A new study has revealed that a blood hormone known as growth differentiation factor 11 (GDF11) declines with age, and old mice injected with this hormone experience a reversal in signs of cardiac aging.
The findings shed light on the underlying causes of age-related heart failure and may offer a much-needed strategy for treating this condition in humans.
"There has been evidence that circulating bloodstream factors exist in mammals that can rejuvenate tissues, but they haven't been identified. This study found the first factor like this," senior study author Richard Lee of the Harvard Stem Cell Institute and Brigham and Women's Hospital said.

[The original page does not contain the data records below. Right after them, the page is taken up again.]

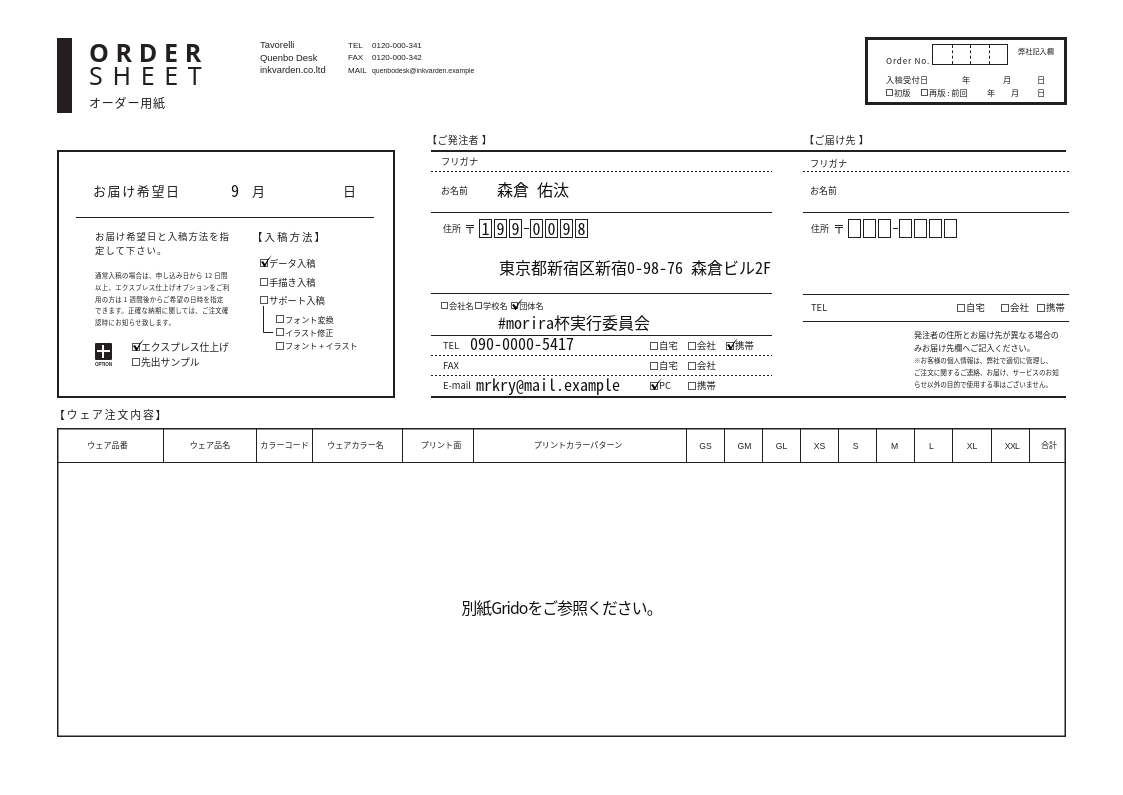
<!DOCTYPE html>
<html lang="ja">
<head>
<meta charset="utf-8">
<title>オーダー用紙</title>
<style>
:root {
  --ink: #231f20;
  --entry: #111;
  --box: #555;
  --paper: #fff;
  --dots: repeating-linear-gradient(90deg, #231f20 0 2px, transparent 2px 4px) left bottom / 100% 1px no-repeat;
  --sans: "Noto Sans CJK JP", "Noto Sans", sans-serif;
  --latin: "Liberation Sans", sans-serif;
}
* { box-sizing: border-box; margin: 0; padding: 0; }
html, body { width: 1123px; height: 795px; overflow: hidden; background: var(--paper); }
body { font: 300 9px/1 var(--sans); color: var(--ink); white-space: nowrap; }
.sheet { width: 1123px; height: 795px; padding: 37px 54px 0 57px; display: grid; grid-template-rows: 95px 266px 339px; }

/* header */
.header { display: flex; align-items: flex-start; }
.bar { width: 15px; height: 75px; margin-top: 1px; background: var(--ink); }
.title { width: 170px; margin: 4px 0 0 17px; }
.title h1 { font: 400 25px/23px "Noto Sans", sans-serif; letter-spacing: 9.7px; }
.title h1 b { display: block; font-weight: 700; letter-spacing: 6.7px; }
.title p { margin-top: 9px; font-size: 12px; line-height: 14px; font-weight: 400; letter-spacing: .8px; }
.company { width: 89px; padding: 2px 0 0 1px; font: 400 9.4px/12.5px var(--latin); }
.contact { width: 517px; padding-top: 3px; display: grid; grid-template-columns: 24px 1fr; font: 400 8px/12.3px var(--latin); }
.contact dd:last-child { font-size: 6.9px; }
.office { width: 202px; height: 68px; border: 3px solid var(--ink); padding: 4px 0 0 18px; font-size: 8.2px; }
.number { display: flex; height: 21px; }
.number span { width: 46px; padding-top: 12px; letter-spacing: .8px; }
.number ol { display: grid; grid-template-columns: repeat(4, 1fr); width: 76px; border: 1px solid var(--ink); list-style: none; }
.number li + li { border-left: 1px dashed var(--ink); }
.number small { padding: 4px 0 0 10px; font-size: 7.2px; }
.dates { display: grid; height: 13px; align-items: center; }
.received { grid-template-columns: 76px 41px 34px 1fr; margin-top: 8px; letter-spacing: .3px; }
.edition { grid-template-columns: 35px 66px 24px 26px 1fr; }

/* shared parts */
.check { display: inline-flex; align-items: center; }
.box { position: relative; flex: none; width: 8px; height: 8px; margin-right: 1px; border: 1px solid var(--box); }
.edition .box, .group .box { width: 7px; height: 7px; }
.tick { position: absolute; left: -1px; top: -6px; width: 13px; height: 14px; fill: #000; }
.entry { position: relative; top: -1px; font-size: 16px; font-weight: 400; line-height: 20px; color: var(--entry); font-feature-settings: "hwid"; }

/* delivery date and method */
.middle { display: flex; }
.delivery { width: 338px; height: 248px; margin: 18px 36px 0 0; border: 2px solid var(--ink); padding: 0 19px 0 17px; }
.wish { display: grid; grid-template-columns: 138px 21px 91px 1fr; align-items: center; height: 66px; padding: 13px 0 0 17px; border-bottom: 1px solid var(--ink); font-size: 13px; font-weight: 400; letter-spacing: 1.6px; }
.wish > span { position: relative; top: -1px; }
.wish .entry { letter-spacing: 0; }
.choices { display: grid; grid-template-columns: 165px 1fr; padding: 12px 0 0 19px; }
.lead { font-size: 9.4px; line-height: 13.5px; letter-spacing: 1px; font-weight: 400; }
.terms { margin-top: 13px; font-size: 6.4px; line-height: 11.8px; letter-spacing: .35px; font-weight: 400; }
.extras { display: flex; margin-top: 13px; }
.option-icon { width: 18px; height: 24px; margin: 1px 19px 0 0; }
.option-icon text { font: 700 4.6px var(--latin); }
.extras ul { list-style: none; margin-top: -2px; font-size: 9.8px; line-height: 15px; }
.extras li, .methods li { display: flex; }
.methods h2 { margin-left: -8px; font-size: 10.5px; line-height: 14px; font-weight: 400; letter-spacing: 2px; }
.methods ul { list-style: none; font-size: 9.3px; line-height: 18.5px; margin-top: 10px; }
.support { display: flex; }
.branch { width: 13px; height: 30px; margin: -4px 0 0 3px; fill: none; stroke: var(--ink); }
.methods .support ul { margin-top: 3px; font-size: 8.1px; line-height: 13.2px; }

/* orderer and recipient */
.parties { width: 638px; }
.party-titles { display: grid; grid-template-columns: 377px 1fr; height: 18px; padding-top: 2px; margin-left: -4px; }
.party-titles h2 { font-size: 10px; line-height: 12px; font-weight: 400; letter-spacing: .4px; }
.party-body { position: relative; display: grid; grid-template-columns: 341px 266px; column-gap: 31px; height: 248px; padding: 2px 0; }
.rule { position: absolute; left: 0; width: 635px; height: 2px; background: var(--ink); }
.rule.top { top: 0; }
.rule.bottom { bottom: 0; }
.row { border-bottom: 1px solid var(--ink); }
.kana { height: 20px; padding: 5px 0 0 10px; background: var(--dots); font-size: 9.3px; }
.recipient .kana { padding: 7px 0 0 7px; }
.name { display: grid; grid-template-columns: 56px 1fr; align-items: center; height: 41px; padding: 0 0 4px 10px; }
.recipient .name { padding-left: 7px; }
.address { height: 81px; padding: 6px 0 0 12px; }
.recipient .address { height: 82px; padding-left: 8px; }
.zip { display: flex; align-items: center; height: 19px; }
.zip .mark { font-size: 12px; margin: 0 3px; }
.recipient .mark { margin: 0 3px 0 4px; }
.zip b { width: 13px; height: 19px; margin-right: 2px; border: 1px solid var(--ink); text-align: center; line-height: 17px; }
.zip .entry { top: 0; }
.zip i { width: 5px; height: 1px; margin-right: 1px; background: var(--ink); }
.address p { margin: 20px 0 0 56px; }
.group { height: 42px; padding: 6px 0 0 10px; font-size: 8.2px; }
.group div { display: flex; gap: 1.5px; height: 10px; }
.group .check:last-child { margin-left: 2px; }
.group p { padding: 3px 0 0 57px; }
.line { display: grid; grid-template-columns: 207px 38px 38px 46px; align-items: center; height: 20px; padding-left: 12px; font-size: 9.4px; }
.line.dashed { background: var(--dots); }
.line > :first-child { display: flex; align-items: center; height: 20px; }
.line .entry { margin-left: 5px; top: -2px; }
.line .tel { width: 27px; }
.line .tel + .entry { margin-left: 0; top: -3px; }
.recipient .line { grid-template-columns: 146px 44px 36px 30px; height: 27px; padding: 0 0 1px 8px; }
.note { padding: 6px 0 0 111px; font-size: 8.05px; line-height: 13px; font-weight: 400; }
.note small { display: block; font-size: 6.6px; line-height: 12px; }

/* order table */
.order h2 { height: 30px; padding-top: 9px; margin-left: -3px; font-size: 10.8px; line-height: 14px; font-weight: 400; letter-spacing: 1.9px; }
.table { width: 1009px; height: 309px; border: 1px solid var(--ink); box-shadow: inset 0 0 0 .5px var(--ink); display: grid; grid-template-rows: 34px 1fr; }
.columns { display: grid; grid-template-columns: 106px 93px 56px 90px 71px 213px repeat(7, 38px) 39px 38px 1fr; border-bottom: 1px solid var(--ink); list-style: none; font-size: 8.1px; }
.columns li { display: flex; align-items: center; justify-content: center; border-right: 1px solid var(--ink); }
.columns li:last-child { border-right: 0; padding-left: 3px; }
.columns li:nth-child(1) { padding-right: 6px; }
.columns li:nth-child(4), .columns li:nth-child(6) { padding-right: 4px; }
.columns li:nth-child(5) { padding-left: 6px; }
.columns .size { font: 400 8.6px var(--latin); }
.columns li:nth-child(8) { padding-left: 2px; }
.columns li:nth-child(11), .columns li:nth-child(13) { padding-right: 4px; }
.columns li:nth-child(12) { padding-right: 2px; }
.columns li:nth-child(15) { padding-left: 3px; letter-spacing: -.6px; }
.remark { display: flex; align-items: center; justify-content: center; padding-top: 17px; font-size: 15.8px; font-weight: 400; letter-spacing: -.9px; color: var(--entry); }
</style>
</head>
<body>
<svg width="0" height="0" style="position:absolute" aria-hidden="true">
  <defs><symbol id="tick" viewBox="0 0 13 14"><path d="M1 8 L3 7 L5 10 Q8 4 12 1 Q8 6 5 13 L4 13 Q3 10 1 8Z"/></symbol></defs>
</svg>
<main class="sheet">
  <header class="header">
    <div class="bar"></div>
    <div class="title">
      <h1><b>ORDER</b>SHEET</h1>
      <p>オーダー用紙</p>
    </div>
    <div class="company">
      <p>Tavorelli</p>
      <p>Quenbo Desk</p>
      <p>inkvarden.co.ltd</p>
    </div>
    <dl class="contact">
      <dt>TEL</dt><dd>0120-000-341</dd>
      <dt>FAX</dt><dd>0120-000-342</dd>
      <dt>MAIL</dt><dd>quenbodesk@inkvarden.example</dd>
    </dl>
    <section class="office">
      <div class="number"><span>Order No.</span><ol><li></li><li></li><li></li><li></li></ol><small>弊社記入欄</small></div>
      <div class="dates received"><span>入稿受付日</span><span>年</span><span>月</span><span>日</span></div>
      <div class="dates edition"><span class="check"><i class="box"></i>初版</span><span class="check"><i class="box"></i>再版 : 前回</span><span>年</span><span>月</span><span>日</span></div>
    </section>
  </header>

  <div class="middle">
    <section class="delivery">
      <div class="wish"><span>お届け希望日</span><span class="entry">9</span><span>月</span><span>日</span></div>
      <div class="choices">
        <div>
          <p class="lead">お届け希望日と入稿方法を指<br>定して下さい。</p>
          <p class="terms">通常入稿の場合は、申し込み日から 12 日間<br>以上、エクスプレス仕上げオプションをご利<br>用の方は 1 週間後からご希望の日時を指定<br>できます。正確な納期に関しては、ご注文確<br>認時にお知らせ致します。</p>
          <div class="extras">
            <svg class="option-icon" viewBox="0 0 18 24" fill="#231f20">
              <rect width="17" height="17" rx="1"/>
              <path d="M8 2 V15 M2 8 H15" stroke="#fff" stroke-width="2"/>
              <text x="0" y="23" textLength="17">OPTION</text>
            </svg>
            <ul>
              <li class="check"><i class="box"><svg class="tick"><use href="#tick"/></svg></i>エクスプレス仕上げ</li>
              <li class="check"><i class="box"></i>先出サンプル</li>
            </ul>
          </div>
        </div>
        <div class="methods">
          <h2>【入稿方法】</h2>
          <ul>
            <li class="check"><i class="box"><svg class="tick"><use href="#tick"/></svg></i>データ入稿</li>
            <li class="check"><i class="box"></i>手描き入稿</li>
            <li class="check"><i class="box"></i>サポート入稿</li>
          </ul>
          <div class="support">
            <svg class="branch" viewBox="0 0 13 30"><path d="M.5 0 V26.5 H10"/></svg>
            <ul>
              <li class="check"><i class="box"></i>フォント変換</li>
              <li class="check"><i class="box"></i>イラスト修正</li>
              <li class="check"><i class="box"></i>フォント + イラスト</li>
            </ul>
          </div>
        </div>
      </div>
    </section>

    <section class="parties">
      <div class="party-titles"><h2>【ご発注者 】</h2><h2>【ご届け先 】</h2></div>
      <div class="party-body">
        <div class="rule top"></div>
        <div class="orderer">
          <div class="kana">フリガナ</div>
          <div class="row name"><span>お名前</span><span class="entry">森倉 佑汰</span></div>
          <div class="row address">
            <div class="zip"><span>住所</span><span class="mark">〒</span><b class="entry">1</b><b class="entry">9</b><b class="entry">9</b><i></i><b class="entry">0</b><b class="entry">0</b><b class="entry">9</b><b class="entry">8</b></div>
            <p class="entry">東京都新宿区新宿0-98-76 森倉ビル2F</p>
          </div>
          <div class="row group">
            <div><span class="check"><i class="box"></i>会社名</span><span class="check"><i class="box"></i>学校名</span><span class="check"><i class="box"><svg class="tick"><use href="#tick"/></svg></i>団体名</span></div>
            <p class="entry">#morira杯実行委員会</p>
          </div>
          <div class="line dashed"><span><span class="tel">TEL</span><span class="entry">090-0000-5417</span></span><span class="check"><i class="box"></i>自宅</span><span class="check"><i class="box"></i>会社</span><span class="check"><i class="box"><svg class="tick"><use href="#tick"/></svg></i>携帯</span></div>
          <div class="line dashed"><span>FAX</span><span class="check"><i class="box"></i>自宅</span><span class="check"><i class="box"></i>会社</span></div>
          <div class="line"><span>E-mail<span class="entry">mrkry@mail.example</span></span><span class="check"><i class="box"><svg class="tick"><use href="#tick"/></svg></i>PC</span><span class="check"><i class="box"></i>携帯</span></div>
        </div>
        <div class="recipient">
          <div class="kana">フリガナ</div>
          <div class="row name"><span>お名前</span></div>
          <div class="row address">
            <div class="zip"><span>住所</span><span class="mark">〒</span><b></b><b></b><b></b><i></i><b></b><b></b><b></b><b></b></div>
          </div>
          <div class="row line"><span>TEL</span><span class="check"><i class="box"></i>自宅</span><span class="check"><i class="box"></i>会社</span><span class="check"><i class="box"></i>携帯</span></div>
          <p class="note">発注者の住所とお届け先が異なる場合の<br>みお届け先欄へご記入ください。<small>※お客様の個人情報は、弊社で適切に管理し、<br>ご注文に関するご連絡、お届け、サービスのお知<br>らせ以外の目的で使用する事はございません。</small></p>
        </div>
        <div class="rule bottom"></div>
      </div>
    </section>
  </div>

  <section class="order">
    <h2>【ウェア注文内容】</h2>
    <div class="table">
      <ul class="columns">
        <li>ウェア品番</li><li>ウェア品名</li><li>カラーコード</li><li>ウェアカラー名</li><li>プリント面</li><li>プリントカラーパターン</li>
        <li class="size">GS</li><li class="size">GM</li><li class="size">GL</li><li class="size">XS</li><li class="size">S</li><li class="size">M</li><li class="size">L</li><li class="size">XL</li><li class="size">XXL</li><li>合計</li>
      </ul>
      <p class="remark">別紙Gridoをご参照ください。</p>
    </div>
  </section>
</main>
</body>
</html>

Heart failure is a condition in which the heart can't pump enough blood to meet the body's needs, causing shortness of breath and fatigue, and it is becoming increasingly prevalent in the elderly.
The most common form of age-related heart failure involves thickening of heart muscle tissue. But until now, the molecular causes and potential treatment strategies for this condition have been elusive.
The findings are published in the journal Cell.